Task Force Activities
The Anti-Defamation League is a founding member of the Inter-Agency Task Force and continues to serve as an important voice on its executive committee. The organization has been very supportive of the Task Force mission to raise awareness about Arab citizens of Israel within the context of equal citizenship as promised in Israel’s Declaration of Independence. Throughout the 14 years of our existence, ADL has been consistent in its commitment to equal citizenship, as reflected in its own mission to combat defamation and discrimination against Jewish people and marginalized communities everywhere.
The Arab minority within Israel makes nearly 21% of Israel’s population, about 1.9 million people. Despite living side by side, Jewish and Arab citizens often navigate different social and economic spheres and have few opportunities for meaningful interaction. Along with holding distinct language, culture, and complex national identities, Arabs also comprise some of Israel’s most economically disadvantaged communities. How do social and economic gaps between Israel’s Jewish majority and Arab minority affect Israeli society as a whole? What are some of the social, cultural and economic issues and policies that have emerged as majority-minority priorities in recent years? How have recent efforts to close these gaps been impacted by the COVID-19 crisis?
This monthly series will explore timely questions and offer beyond-the-headlines insights from leading figures from Israel’s Arab society. Although each event is a stand-alone program, we encourage you to participate in the series for a more in-depth experience. The first program will provide valuable foundational knowledge for the following three.
Join The Associated: Jewish Federation of Baltimore and the Task Force, October-January on the second Tuesday of the month at 12:00pm EST

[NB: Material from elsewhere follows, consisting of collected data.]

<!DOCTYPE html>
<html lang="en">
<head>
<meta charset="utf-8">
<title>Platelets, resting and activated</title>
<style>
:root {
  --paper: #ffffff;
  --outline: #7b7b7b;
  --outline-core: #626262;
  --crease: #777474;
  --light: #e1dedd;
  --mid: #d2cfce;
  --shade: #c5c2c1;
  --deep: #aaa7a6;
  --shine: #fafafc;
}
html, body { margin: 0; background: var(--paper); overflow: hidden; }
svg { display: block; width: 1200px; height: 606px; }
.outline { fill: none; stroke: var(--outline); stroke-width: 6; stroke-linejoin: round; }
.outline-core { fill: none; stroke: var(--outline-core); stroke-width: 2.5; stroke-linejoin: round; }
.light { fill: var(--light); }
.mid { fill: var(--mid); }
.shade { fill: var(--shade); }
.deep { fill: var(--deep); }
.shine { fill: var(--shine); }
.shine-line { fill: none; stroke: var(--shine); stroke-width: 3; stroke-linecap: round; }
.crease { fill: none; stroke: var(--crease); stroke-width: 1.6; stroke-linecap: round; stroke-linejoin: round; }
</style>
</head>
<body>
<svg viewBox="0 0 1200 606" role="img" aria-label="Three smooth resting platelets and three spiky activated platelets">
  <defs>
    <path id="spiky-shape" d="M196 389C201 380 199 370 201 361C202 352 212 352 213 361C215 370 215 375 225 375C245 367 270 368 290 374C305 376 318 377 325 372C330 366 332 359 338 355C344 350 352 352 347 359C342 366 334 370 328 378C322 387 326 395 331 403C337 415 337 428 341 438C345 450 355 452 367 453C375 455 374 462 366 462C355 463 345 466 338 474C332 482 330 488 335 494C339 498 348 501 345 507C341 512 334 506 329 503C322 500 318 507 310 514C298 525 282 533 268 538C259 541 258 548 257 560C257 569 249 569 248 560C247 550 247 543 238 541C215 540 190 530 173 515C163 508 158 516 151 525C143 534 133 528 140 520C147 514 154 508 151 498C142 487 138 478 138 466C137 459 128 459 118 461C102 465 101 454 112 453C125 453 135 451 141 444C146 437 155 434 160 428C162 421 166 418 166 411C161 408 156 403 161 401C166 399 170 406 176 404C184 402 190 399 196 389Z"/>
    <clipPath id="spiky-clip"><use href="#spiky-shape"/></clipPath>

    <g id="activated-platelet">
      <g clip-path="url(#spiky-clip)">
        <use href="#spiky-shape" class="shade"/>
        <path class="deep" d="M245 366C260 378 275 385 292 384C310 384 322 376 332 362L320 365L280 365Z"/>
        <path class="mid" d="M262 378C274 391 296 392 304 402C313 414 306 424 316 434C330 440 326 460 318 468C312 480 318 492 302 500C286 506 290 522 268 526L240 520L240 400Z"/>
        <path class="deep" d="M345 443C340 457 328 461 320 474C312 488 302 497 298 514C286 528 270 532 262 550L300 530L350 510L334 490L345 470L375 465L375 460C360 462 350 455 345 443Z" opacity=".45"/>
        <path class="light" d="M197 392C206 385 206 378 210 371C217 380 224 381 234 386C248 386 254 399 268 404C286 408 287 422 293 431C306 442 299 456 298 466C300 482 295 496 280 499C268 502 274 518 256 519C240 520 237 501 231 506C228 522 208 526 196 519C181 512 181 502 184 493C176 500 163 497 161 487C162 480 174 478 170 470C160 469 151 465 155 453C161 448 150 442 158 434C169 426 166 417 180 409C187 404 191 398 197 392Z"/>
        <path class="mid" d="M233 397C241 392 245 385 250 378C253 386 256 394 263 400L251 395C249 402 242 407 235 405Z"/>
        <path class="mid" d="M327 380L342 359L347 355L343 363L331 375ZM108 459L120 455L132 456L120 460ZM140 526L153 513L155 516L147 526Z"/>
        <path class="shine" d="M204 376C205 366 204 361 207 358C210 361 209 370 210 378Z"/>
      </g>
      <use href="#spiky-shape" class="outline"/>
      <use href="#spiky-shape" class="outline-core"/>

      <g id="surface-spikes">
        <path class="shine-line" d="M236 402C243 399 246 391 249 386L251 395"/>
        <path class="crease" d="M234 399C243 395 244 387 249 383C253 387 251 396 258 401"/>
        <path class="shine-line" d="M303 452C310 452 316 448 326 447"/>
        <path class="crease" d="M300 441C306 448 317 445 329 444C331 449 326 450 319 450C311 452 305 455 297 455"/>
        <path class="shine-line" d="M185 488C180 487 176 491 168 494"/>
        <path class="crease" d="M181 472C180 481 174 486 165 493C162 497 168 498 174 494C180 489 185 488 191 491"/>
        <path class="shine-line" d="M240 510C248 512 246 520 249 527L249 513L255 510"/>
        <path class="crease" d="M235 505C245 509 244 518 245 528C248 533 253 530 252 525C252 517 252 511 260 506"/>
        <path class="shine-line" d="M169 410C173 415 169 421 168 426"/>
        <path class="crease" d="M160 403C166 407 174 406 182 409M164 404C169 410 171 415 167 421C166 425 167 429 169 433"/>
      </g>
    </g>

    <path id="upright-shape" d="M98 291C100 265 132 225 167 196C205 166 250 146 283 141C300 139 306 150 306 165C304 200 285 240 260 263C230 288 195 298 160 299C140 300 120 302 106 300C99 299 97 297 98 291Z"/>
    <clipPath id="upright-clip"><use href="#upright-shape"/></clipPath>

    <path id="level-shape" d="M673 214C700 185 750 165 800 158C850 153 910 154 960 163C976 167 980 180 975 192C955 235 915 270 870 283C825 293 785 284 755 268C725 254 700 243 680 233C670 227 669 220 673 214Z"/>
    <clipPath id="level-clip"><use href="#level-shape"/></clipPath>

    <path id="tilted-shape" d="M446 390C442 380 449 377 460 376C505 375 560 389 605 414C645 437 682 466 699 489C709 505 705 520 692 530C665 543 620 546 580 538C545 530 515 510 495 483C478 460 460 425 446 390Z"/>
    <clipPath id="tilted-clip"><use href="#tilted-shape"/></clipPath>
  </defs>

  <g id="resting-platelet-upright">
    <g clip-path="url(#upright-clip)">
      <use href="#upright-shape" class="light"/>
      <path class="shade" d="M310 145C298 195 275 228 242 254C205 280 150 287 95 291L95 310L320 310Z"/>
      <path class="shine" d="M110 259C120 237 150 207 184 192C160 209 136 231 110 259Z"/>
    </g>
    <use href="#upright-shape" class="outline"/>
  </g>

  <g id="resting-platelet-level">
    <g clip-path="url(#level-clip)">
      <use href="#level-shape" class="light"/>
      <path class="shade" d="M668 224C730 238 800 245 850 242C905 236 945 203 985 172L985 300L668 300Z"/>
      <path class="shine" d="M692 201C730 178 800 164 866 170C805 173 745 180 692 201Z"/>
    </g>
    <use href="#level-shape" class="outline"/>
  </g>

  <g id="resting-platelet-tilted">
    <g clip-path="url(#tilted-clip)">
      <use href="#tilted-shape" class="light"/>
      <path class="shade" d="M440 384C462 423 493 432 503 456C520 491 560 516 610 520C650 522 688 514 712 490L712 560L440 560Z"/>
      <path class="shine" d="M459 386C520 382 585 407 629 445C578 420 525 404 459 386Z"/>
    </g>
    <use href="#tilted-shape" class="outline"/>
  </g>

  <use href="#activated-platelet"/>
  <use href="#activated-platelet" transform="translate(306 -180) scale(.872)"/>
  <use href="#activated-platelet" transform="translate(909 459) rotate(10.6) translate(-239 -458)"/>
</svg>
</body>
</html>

In mid-2020, the Diversity in Employment Department of Israel’s Civil Service Commission issued its “#Diversifying_Israeli_Civil_Service” Report, which reviews government employee diversity in 2019 and assesses the government’s progress toward its goals of increasing representation of Arab citizens, Israelis of Ethiopian descent, people with disabilities, and new immigrants. The Civil Service Commission is responsible for managing the employment of civil servants and setting them up for success.
The Commission, and thus the Government of Israel, have prioritized increasing diversity within their ranks. As Civil Service Commissioner Daniel Hershkowitz writes in the opening of the report:
“Employment diversity is of paramount value to ensure the professionalism and quality of the Civil Service. The COVID-19 crisis, which has plagued Israel and the entire world, has also sharpened the day-to-day challenge facing the Civil Service. To meet this challenge, we must ensure that the diverse voices that compose Israeli society are reflected in policy design and decision-making”.
In sum, diversity in the Civil Service is rising including the Arab representation rate, however these increases are uneven, with overrepresentation in some ministries and under—or even no representation in other ministries and in leadership positions. In 2019, Arabs comprised 12.2% of Civil Service employees. In addition, Arab women are under-represented overall.
Digital accessibility and inclusion has become an urgent priority over the COVID-19 crisis, with immediate implications for employment, education and day-to-day access to information, services and benefits. The issue is broad, spanning infrastructure and equipment gaps all the way through digital skills and accessibility, and has equally wide-ranging implications, from employment, education and day-to-day activity. Digitization has been a growing priority in Israel, for Arab society and as a whole, but like many things over the Coronavirus period, the need to reduce digital gaps became more urgent and apparent. In short, levels of resilience and capacity to function under quarantine continue to depend on digital access and inclusion.
This recording, from an August 24 Task Force Peer Zoom, offers an overview of digital gaps and their implications, and immediate actions that were taken to ensure day-to-day functioning. Speakers included, Asmaa Ghanayem, InnDigital Center, the author of the authoritative report on digital gaps for Arab society that was used by the Knesset Research and Information Center in July to issue its recommendations; Jesse Rosenblit, Digital Israel, gave an overview of the government’s platform for increasing digital literacy and services, and Hiba Iselah and Mira Zohar Seban, JDC-ELKA, shared steps to close immediate gaps in this period.
Recording begins after host's introduction with first speaker, Asmaa Ghanayem.
The rapid shift to remote working, learning, health and public services in Israel due to the Covid-19 crisis has placed renewed and urgent emphasis on digital accessibility and inclusion. Varying levels of access to internet infrastructure, equipment, culturally adapted content, and digital skills and literacy pose immediate and significant challenges for efforts to mitigate the socio-economic impact of the crisis.